1. Scribbled secret notebooks, and wild typewritten pages, for your own joy
2. Submissive to everything, open, listening
3. Try never to get drunk outside your own house
4. Be in love with your life
5. Something that you feel will find its own form
6. Be crazy dumb saint of the mind
7. Blow as deep as you want to blow
8. Write what you want bottomless from bottom of the mind
9. The unspeakable visions of the individual
10. No time for poetry but exactly what is
11. Visionary tics shivering in the chest
12. In tranced fixation dreaming upon object before you
13. Remove literary, grammatical and syntactical inhibition
14. Like Proust be an old tea head of time
15. Telling the true story of the world in interior monologue
16. The jewel center of interest is the eye within the eye
17. Write in recollection and amazement for yourself
18. Work from pithy middle eye out, swimming in Language Sea
19. Accept loss forever
20. Believe in the holy contour of life
21. Struggle to sketch the flow that already exists intact in mind
22. Don't think of words when you stop but to see picture better
23. Keep track of every day the date emblazoned in your morning
24. No fear or shame in the dignity of your experience, language & knowledge
25. Write for the world to read and see your exact pictures of it
26. Bookmovie is the movie in words, the visual American form
27. In praise of Character in the Bleak inhuman Loneliness
28. Composing wild, undisciplined, pure, coming in from under, crazier the better
29. You're a Genius all the time
30. Writer-Director of Earthly movies Sponsored & Angeled in Heaven
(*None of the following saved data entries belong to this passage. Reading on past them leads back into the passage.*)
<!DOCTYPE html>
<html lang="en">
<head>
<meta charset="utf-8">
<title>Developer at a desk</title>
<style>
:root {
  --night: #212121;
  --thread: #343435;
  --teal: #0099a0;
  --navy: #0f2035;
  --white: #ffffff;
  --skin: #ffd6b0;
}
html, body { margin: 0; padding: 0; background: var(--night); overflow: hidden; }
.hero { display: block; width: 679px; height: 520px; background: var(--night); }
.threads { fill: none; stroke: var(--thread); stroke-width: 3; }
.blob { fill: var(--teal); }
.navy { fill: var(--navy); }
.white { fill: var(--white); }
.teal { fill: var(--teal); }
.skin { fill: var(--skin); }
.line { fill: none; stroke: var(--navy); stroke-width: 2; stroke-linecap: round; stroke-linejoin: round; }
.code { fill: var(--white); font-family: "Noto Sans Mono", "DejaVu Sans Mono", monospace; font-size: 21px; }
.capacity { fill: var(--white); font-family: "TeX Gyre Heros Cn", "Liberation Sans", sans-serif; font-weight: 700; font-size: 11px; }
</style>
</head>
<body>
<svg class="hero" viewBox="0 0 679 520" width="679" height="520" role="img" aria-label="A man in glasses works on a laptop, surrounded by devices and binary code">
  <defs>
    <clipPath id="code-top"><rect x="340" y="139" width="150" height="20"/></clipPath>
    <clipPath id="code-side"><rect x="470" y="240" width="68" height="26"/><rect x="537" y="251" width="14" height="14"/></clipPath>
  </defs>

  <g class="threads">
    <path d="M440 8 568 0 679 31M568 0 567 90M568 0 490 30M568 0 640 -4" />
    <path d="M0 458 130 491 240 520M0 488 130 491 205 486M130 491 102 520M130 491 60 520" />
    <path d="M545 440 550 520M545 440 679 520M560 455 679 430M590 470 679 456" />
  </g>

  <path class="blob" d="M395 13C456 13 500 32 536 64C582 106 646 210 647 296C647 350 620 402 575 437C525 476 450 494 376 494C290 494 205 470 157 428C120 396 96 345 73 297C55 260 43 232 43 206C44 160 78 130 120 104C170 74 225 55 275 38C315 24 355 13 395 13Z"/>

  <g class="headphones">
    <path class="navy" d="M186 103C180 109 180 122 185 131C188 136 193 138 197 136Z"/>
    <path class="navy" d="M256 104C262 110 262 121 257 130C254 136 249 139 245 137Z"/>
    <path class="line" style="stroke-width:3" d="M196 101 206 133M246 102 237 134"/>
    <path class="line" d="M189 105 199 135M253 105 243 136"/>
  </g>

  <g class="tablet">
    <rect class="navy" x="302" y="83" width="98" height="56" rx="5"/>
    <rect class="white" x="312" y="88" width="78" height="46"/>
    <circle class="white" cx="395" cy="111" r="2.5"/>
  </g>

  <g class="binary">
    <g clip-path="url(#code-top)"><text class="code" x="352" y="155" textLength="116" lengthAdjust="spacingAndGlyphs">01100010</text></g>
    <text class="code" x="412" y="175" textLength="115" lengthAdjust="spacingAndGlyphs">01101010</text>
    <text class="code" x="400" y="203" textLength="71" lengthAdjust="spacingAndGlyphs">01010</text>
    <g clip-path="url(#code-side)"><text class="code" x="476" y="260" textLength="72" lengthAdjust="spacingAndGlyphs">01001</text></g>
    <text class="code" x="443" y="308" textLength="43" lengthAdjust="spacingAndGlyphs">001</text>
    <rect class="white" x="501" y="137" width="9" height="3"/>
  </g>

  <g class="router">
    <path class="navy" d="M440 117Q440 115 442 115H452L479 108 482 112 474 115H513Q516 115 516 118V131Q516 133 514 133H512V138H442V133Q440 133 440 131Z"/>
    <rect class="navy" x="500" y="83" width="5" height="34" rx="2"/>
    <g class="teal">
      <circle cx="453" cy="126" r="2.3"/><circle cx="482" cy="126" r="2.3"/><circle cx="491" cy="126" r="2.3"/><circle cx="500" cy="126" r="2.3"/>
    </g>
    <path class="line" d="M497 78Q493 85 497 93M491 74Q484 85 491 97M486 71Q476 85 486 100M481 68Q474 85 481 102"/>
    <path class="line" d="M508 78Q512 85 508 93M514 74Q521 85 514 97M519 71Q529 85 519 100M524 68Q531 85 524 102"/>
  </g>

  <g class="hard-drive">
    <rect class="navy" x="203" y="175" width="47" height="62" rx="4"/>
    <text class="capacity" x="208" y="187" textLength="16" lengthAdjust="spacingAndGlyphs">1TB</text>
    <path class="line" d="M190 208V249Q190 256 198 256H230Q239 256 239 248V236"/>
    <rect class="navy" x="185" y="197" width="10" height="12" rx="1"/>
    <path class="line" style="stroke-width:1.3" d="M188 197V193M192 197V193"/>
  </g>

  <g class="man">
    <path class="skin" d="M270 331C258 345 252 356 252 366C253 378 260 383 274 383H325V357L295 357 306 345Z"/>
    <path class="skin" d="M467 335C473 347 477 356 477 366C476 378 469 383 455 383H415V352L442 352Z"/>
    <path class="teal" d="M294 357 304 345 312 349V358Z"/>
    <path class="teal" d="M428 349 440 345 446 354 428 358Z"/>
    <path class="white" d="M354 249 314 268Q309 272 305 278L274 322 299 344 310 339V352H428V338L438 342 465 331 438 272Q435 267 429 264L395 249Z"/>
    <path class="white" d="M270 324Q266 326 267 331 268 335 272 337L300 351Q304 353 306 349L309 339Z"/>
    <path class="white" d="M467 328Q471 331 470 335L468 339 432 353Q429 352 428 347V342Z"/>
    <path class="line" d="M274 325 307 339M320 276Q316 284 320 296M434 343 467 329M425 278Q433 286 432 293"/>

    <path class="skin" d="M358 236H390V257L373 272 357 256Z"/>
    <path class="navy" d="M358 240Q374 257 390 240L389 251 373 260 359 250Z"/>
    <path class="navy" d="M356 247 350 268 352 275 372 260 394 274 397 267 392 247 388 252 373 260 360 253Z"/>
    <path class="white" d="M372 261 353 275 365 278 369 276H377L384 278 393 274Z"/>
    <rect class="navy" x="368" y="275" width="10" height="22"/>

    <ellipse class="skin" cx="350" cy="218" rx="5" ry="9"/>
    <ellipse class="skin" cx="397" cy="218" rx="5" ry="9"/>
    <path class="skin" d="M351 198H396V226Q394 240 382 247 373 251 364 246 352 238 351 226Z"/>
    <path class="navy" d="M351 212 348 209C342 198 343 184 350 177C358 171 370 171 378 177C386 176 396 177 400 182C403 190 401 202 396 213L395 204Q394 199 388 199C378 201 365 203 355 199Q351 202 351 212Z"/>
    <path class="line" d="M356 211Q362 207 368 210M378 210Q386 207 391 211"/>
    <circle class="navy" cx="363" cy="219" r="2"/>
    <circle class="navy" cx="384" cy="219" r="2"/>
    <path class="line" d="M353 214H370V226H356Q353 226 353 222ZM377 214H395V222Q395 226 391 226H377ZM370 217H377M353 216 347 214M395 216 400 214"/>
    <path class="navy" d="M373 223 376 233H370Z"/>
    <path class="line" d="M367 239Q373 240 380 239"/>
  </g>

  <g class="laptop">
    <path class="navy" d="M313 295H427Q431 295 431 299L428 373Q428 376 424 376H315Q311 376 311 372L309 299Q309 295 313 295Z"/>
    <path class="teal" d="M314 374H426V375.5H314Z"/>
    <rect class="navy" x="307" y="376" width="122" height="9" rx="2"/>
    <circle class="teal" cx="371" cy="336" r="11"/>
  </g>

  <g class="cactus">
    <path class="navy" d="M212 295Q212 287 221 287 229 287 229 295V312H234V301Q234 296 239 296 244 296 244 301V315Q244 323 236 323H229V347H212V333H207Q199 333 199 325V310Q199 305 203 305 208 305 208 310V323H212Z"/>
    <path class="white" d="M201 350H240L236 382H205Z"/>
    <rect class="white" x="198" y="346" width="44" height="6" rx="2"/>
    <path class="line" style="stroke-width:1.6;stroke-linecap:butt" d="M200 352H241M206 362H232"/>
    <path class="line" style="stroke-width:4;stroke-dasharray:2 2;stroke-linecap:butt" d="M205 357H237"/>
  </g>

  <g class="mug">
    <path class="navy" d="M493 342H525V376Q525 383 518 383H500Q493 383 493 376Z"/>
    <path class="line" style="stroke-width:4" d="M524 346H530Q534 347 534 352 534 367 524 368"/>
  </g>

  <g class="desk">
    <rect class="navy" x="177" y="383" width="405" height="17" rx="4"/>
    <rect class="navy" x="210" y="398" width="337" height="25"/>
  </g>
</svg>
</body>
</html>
We honor Jack Kerouac, Sir Jack of America : Born 12th March 1922.

Sir Dayvd of Oxfordshire

1 comment:

  1. Sir Dayvd,

    Thank you for this.
    I'm off to scribble Sir Jack's thirty suggestions in my Moleskine.

    May our paths and bar napkins cross paths someday.

    Sir Bowie of Greenbriar